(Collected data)
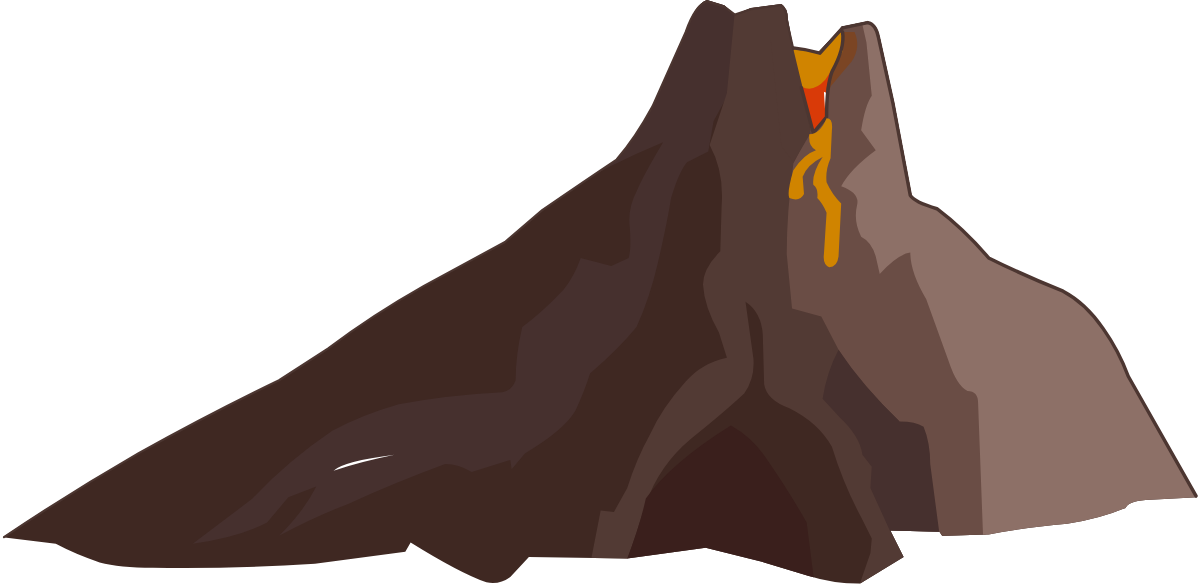
<!DOCTYPE html>
<html lang="en">
<head>
<meta charset="utf-8">
<title>Volcano</title>
<style>
:root {
  --sky: #ffffff;
  --rock-shadow: #3f2822;
  --rock-plum: #46302e;
  --rock-core: #523a34;
  --rock-warm: #6a4d45;
  --rock-light: #8d7067;
  --cave: #3a1f1c;
  --outline: #4c3631;
  --lava: #d08400;
  --lava-hot: #d93a08;
  --glow: #7b4524;
}
html, body { margin: 0; background: var(--sky); overflow: hidden; }
.volcano { display: block; width: 1200px; height: 585px; }
.shadow-slope { fill: var(--rock-shadow); }
.plum { fill: var(--rock-plum); }
.core { fill: var(--rock-core); }
.warm { fill: var(--rock-warm); }
.light { fill: var(--rock-light); }
.cave { fill: var(--cave); }
.lava { fill: var(--lava); }
.lava-hot { fill: var(--lava-hot); }
.glow { fill: var(--glow); }
.glint { fill: var(--sky); }
.edge { fill: none; stroke: var(--outline); stroke-width: 2.6; stroke-linejoin: round; stroke-linecap: round; }
.edge-fine { stroke-width: 1.6; }
</style>
</head>
<body>
<svg class="volcano" viewBox="0 0 903 440" preserveAspectRatio="none" role="img" aria-label="Volcano with lava running from its crater">
  <defs>
    <clipPath id="mountain">
      <path d="M2 404 Q52 371 104 341 Q160 310 210 286 L247 262 Q280 237 319 215 L380 182 L408 158 Q440 136 464 120 Q478 104 491 80 L516 24 Q523 3 532 0 L545 4 L553 11 L565 6 L588 3 Q593 6 593 15 L597 37 L615 40 L634 20 L653 16 Q660 18 662 28 L673 78 L686 147 Q689 152 705 157 Q725 172 744 194 Q770 207 800 219 Q817 228 830 247 Q842 264 849 283 L901 374 L862 376 Q849 377 847 382 Q828 390 803 394 Q770 397 744 402 L709 403 L707 400 L670 399 L680 419 L647 439 Q627 439 608 433 L575 423 L531 412 L472 420 L398 419 L384 434 Q376 440 366 438 Q346 431 309 408 L305 415 L237 424 Q174 428 115 427 Q90 427 75 423 Q57 417 42 409 Z"/>
    </clipPath>
  </defs>

  <g clip-path="url(#mountain)">
    <rect class="shadow-slope" width="903" height="440"/>

    <g id="left-slope">
      <path class="plum" d="M425 144 Q458 124 499 107 Q484 132 479 144 Q472 157 474 172 Q475 188 473 194 L460 200 L437 194 Q432 208 424 218 Q408 235 393 246 Q388 267 388 286 Q385 294 378 295 Q338 297 300 304 Q272 312 250 324 Q216 347 190 375 L145 409 Q180 404 201 393 L217 374 L238 366 Q229 384 210 403 Q236 389 262 379 Q297 363 335 349 Q345 349 355 355 L384 346 L385 353 L395 341 Q424 324 433 309 Q440 294 444 281 Q466 262 479 246 Q489 224 495 198 Q502 168 505 149 Q511 129 517 122 L533 114 L537 91 L548 71 L556 0 L505 -5 L440 100 Z"/>
      <path class="glint" d="M251 354 Q258 347 297 342 Q272 347 251 354 Z"/>
    </g>

    <g id="central-ridge">
      <path class="core" d="M553 8 L547 70 L534 109 Q545 129 543 155 L542 189 Q529 202 529 214 Q530 231 541 250 L547 269 Q528 273 516 287 Q498 307 489 327 Q479 345 472 367 L462 385 L452 384 L444 425 L472 421 Q479 401 486 379 Q496 350 520 330 Q545 310 560 296 Q568 285 567 270 L561 227 Q573 235 574 252 L575 289 Q577 301 594 307 Q616 318 626 336 Q635 365 648 389 L656 405 L655 416 L646 442 L690 430 L735 402 L640 40 L590 -5 Z"/>
      <path class="cave" d="M472 420 Q481 397 486 375 Q505 348 550 320 Q566 329 576 344 Q594 370 607 393 L613 440 L472 440 Z"/>
    </g>

    <g id="right-slope">
      <path class="warm" d="M597 32 L605 70 L610 98 L597 123 Q592 160 592 191 L596 232 L618 238 L631 263 Q646 287 676 316 L708 408 L741 408 L770 150 L660 5 Z"/>
      <path class="core" d="M596 30 L605 70 L610 100 L597 122 L588 110 L580 30 Z"/>
      <path class="plum" d="M631 263 Q649 290 677 317 Q689 317 695 321 Q700 333 700 349 L707 402 L670 400 L655 367 L656 351 L649 342 Q647 328 632 314 L619 300 Q622 280 631 263 Z"/>
      <path class="light" d="M647 10 L652 32 L656 72 Q651 79 648 98 L659 113 Q640 127 633 140 Q647 145 645 154 Q642 166 648 178 Q656 182 659 193 L662 206 Q676 191 685 190 Q685 205 697 225 L714 272 Q720 290 728 294 Q736 294 736 303 L740 410 L910 400 L830 180 L700 10 Z"/>
    </g>
  </g>

  <g id="crater">
    <path class="glow" d="M634 24 L643 24 Q648 35 641 46 L625 65 L622 78 L620 66 Z"/>
    <path class="lava" d="M597 37 Q607 38 615 40 L634 23 L634 39 L622 62 L614 70 L604 66 Z"/>
    <path class="lava-hot" d="M603 65 Q612 70 621 60 L625 54 L622 66 L622 88 L612 99 Z"/>
    <path class="glint" d="M620 69 L621 85 L622 70 Z"/>
    <path class="edge" d="M597 36 Q607 37 617 40 L634 21 M634 24 Q636 36 626 54 Q622 65 622 88 L612 100 L603 66"/>
  </g>

  <path id="lava-stream" class="lava" d="M622 89 Q627 89 626 98 L625 119 Q621 128 622 137 Q626 146 633 153 L631 193 Q630 201 624 201 Q619 199 620 191 L622 160 Q619 153 615 149 Q616 142 612 139 Q611 130 619 118 Q607 124 604 133 L605 146 Q602 152 594 149 Q592 145 597 128 Q605 116 614 113 Q608 110 609 101 Q617 101 622 89 Z"/>

  <g id="silhouette-edges">
    <path class="edge" d="M634 21 L653 17 Q659 18 661 28 L672 78 L685 147 Q688 152 705 157 Q725 172 744 194 Q770 207 800 219 Q817 228 830 247 Q842 264 849 283 L900 373"/>
    <path class="edge edge-fine" d="M3 404 Q52 371 104 341 Q160 310 210 286 L247 262 Q280 237 319 215 L380 182 L408 158 Q440 136 464 120 Q478 104 491 80 L516 24 Q523 4 532 1 L545 5 L553 11 L565 7 L587 4 Q592 6 592 15 L597 37"/>
  </g>
</svg>
</body>
</html>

# Problem requirements
What you return must match the entries above exactly, apart from the pictures, which are left out.

# Problem solution
<!DOCTYPE html>
<html lang="en">
<head>
<meta charset="utf-8">
<title>Volcano</title>
<style>
:root {
  --sky: #ffffff;
  --rock-shadow: #3f2822;
  --rock-plum: #46302e;
  --rock-core: #523a34;
  --rock-warm: #6a4d45;
  --rock-light: #8d7067;
  --cave: #3a1f1c;
  --outline: #4c3631;
  --lava: #d08400;
  --lava-hot: #d93a08;
  --glow: #7b4524;
}
html, body { margin: 0; background: var(--sky); overflow: hidden; }
.volcano { display: block; width: 1200px; height: 585px; }
.shadow-slope { fill: var(--rock-shadow); }
.plum { fill: var(--rock-plum); }
.core { fill: var(--rock-core); }
.warm { fill: var(--rock-warm); }
.light { fill: var(--rock-light); }
.cave { fill: var(--cave); }
.lava { fill: var(--lava); }
.lava-hot { fill: var(--lava-hot); }
.glow { fill: var(--glow); }
.glint { fill: var(--sky); }
.edge { fill: none; stroke: var(--outline); stroke-width: 2.6; stroke-linejoin: round; stroke-linecap: round; }
.edge-fine { stroke-width: 1.6; }
</style>
</head>
<body>
<svg class="volcano" viewBox="0 0 903 440" preserveAspectRatio="none" role="img" aria-label="Volcano with lava running from its crater">
  <defs>
    <clipPath id="mountain">
      <path d="M2 404 Q52 371 104 341 Q160 310 210 286 L247 262 Q280 237 319 215 L380 182 L408 158 Q440 136 464 120 Q478 104 491 80 L516 24 Q523 3 532 0 L545 4 L553 11 L565 6 L588 3 Q593 6 593 15 L597 37 L615 40 L634 20 L653 16 Q660 18 662 28 L673 78 L686 147 Q689 152 705 157 Q725 172 744 194 Q770 207 800 219 Q817 228 830 247 Q842 264 849 283 L901 374 L862 376 Q849 377 847 382 Q828 390 803 394 Q770 397 744 402 L709 403 L707 400 L670 399 L680 419 L647 439 Q627 439 608 433 L575 423 L531 412 L472 420 L398 419 L384 434 Q376 440 366 438 Q346 431 309 408 L305 415 L237 424 Q174 428 115 427 Q90 427 75 423 Q57 417 42 409 Z"/>
    </clipPath>
  </defs>

  <g clip-path="url(#mountain)">
    <rect class="shadow-slope" width="903" height="440"/>

    <g id="left-slope">
      <path class="plum" d="M425 144 Q458 124 499 107 Q484 132 479 144 Q472 157 474 172 Q475 188 473 194 L460 200 L437 194 Q432 208 424 218 Q408 235 393 246 Q388 267 388 286 Q385 294 378 295 Q338 297 300 304 Q272 312 250 324 Q216 347 190 375 L145 409 Q180 404 201 393 L217 374 L238 366 Q229 384 210 403 Q236 389 262 379 Q297 363 335 349 Q345 349 355 355 L384 346 L385 353 L395 341 Q424 324 433 309 Q440 294 444 281 Q466 262 479 246 Q489 224 495 198 Q502 168 505 149 Q511 129 517 122 L533 114 L537 91 L548 71 L556 0 L505 -5 L440 100 Z"/>
      <path class="glint" d="M251 354 Q258 347 297 342 Q272 347 251 354 Z"/>
    </g>

    <g id="central-ridge">
      <path class="core" d="M553 8 L547 70 L534 109 Q545 129 543 155 L542 189 Q529 202 529 214 Q530 231 541 250 L547 269 Q528 273 516 287 Q498 307 489 327 Q479 345 472 367 L462 385 L452 384 L444 425 L472 421 Q479 401 486 379 Q496 350 520 330 Q545 310 560 296 Q568 285 567 270 L561 227 Q573 235 574 252 L575 289 Q577 301 594 307 Q616 318 626 336 Q635 365 648 389 L656 405 L655 416 L646 442 L690 430 L735 402 L640 40 L590 -5 Z"/>
      <path class="cave" d="M472 420 Q481 397 486 375 Q505 348 550 320 Q566 329 576 344 Q594 370 607 393 L613 440 L472 440 Z"/>
    </g>

    <g id="right-slope">
      <path class="warm" d="M597 32 L605 70 L610 98 L597 123 Q592 160 592 191 L596 232 L618 238 L631 263 Q646 287 676 316 L708 408 L741 408 L770 150 L660 5 Z"/>
      <path class="core" d="M596 30 L605 70 L610 100 L597 122 L588 110 L580 30 Z"/>
      <path class="plum" d="M631 263 Q649 290 677 317 Q689 317 695 321 Q700 333 700 349 L707 402 L670 400 L655 367 L656 351 L649 342 Q647 328 632 314 L619 300 Q622 280 631 263 Z"/>
      <path class="light" d="M647 10 L652 32 L656 72 Q651 79 648 98 L659 113 Q640 127 633 140 Q647 145 645 154 Q642 166 648 178 Q656 182 659 193 L662 206 Q676 191 685 190 Q685 205 697 225 L714 272 Q720 290 728 294 Q736 294 736 303 L740 410 L910 400 L830 180 L700 10 Z"/>
    </g>
  </g>

  <g id="crater">
    <path class="glow" d="M634 24 L643 24 Q648 35 641 46 L625 65 L622 78 L620 66 Z"/>
    <path class="lava" d="M597 37 Q607 38 615 40 L634 23 L634 39 L622 62 L614 70 L604 66 Z"/>
    <path class="lava-hot" d="M603 65 Q612 70 621 60 L625 54 L622 66 L622 88 L612 99 Z"/>
    <path class="glint" d="M620 69 L621 85 L622 70 Z"/>
    <path class="edge" d="M597 36 Q607 37 617 40 L634 21 M634 24 Q636 36 626 54 Q622 65 622 88 L612 100 L603 66"/>
  </g>

  <path id="lava-stream" class="lava" d="M622 89 Q627 89 626 98 L625 119 Q621 128 622 137 Q626 146 633 153 L631 193 Q630 201 624 201 Q619 199 620 191 L622 160 Q619 153 615 149 Q616 142 612 139 Q611 130 619 118 Q607 124 604 133 L605 146 Q602 152 594 149 Q592 145 597 128 Q605 116 614 113 Q608 110 609 101 Q617 101 622 89 Z"/>

  <g id="silhouette-edges">
    <path class="edge" d="M634 21 L653 17 Q659 18 661 28 L672 78 L685 147 Q688 152 705 157 Q725 172 744 194 Q770 207 800 219 Q817 228 830 247 Q842 264 849 283 L900 373"/>
    <path class="edge edge-fine" d="M3 404 Q52 371 104 341 Q160 310 210 286 L247 262 Q280 237 319 215 L380 182 L408 158 Q440 136 464 120 Q478 104 491 80 L516 24 Q523 4 532 1 L545 5 L553 11 L565 7 L587 4 Q592 6 592 15 L597 37"/>
  </g>
</svg>
</body>
</html>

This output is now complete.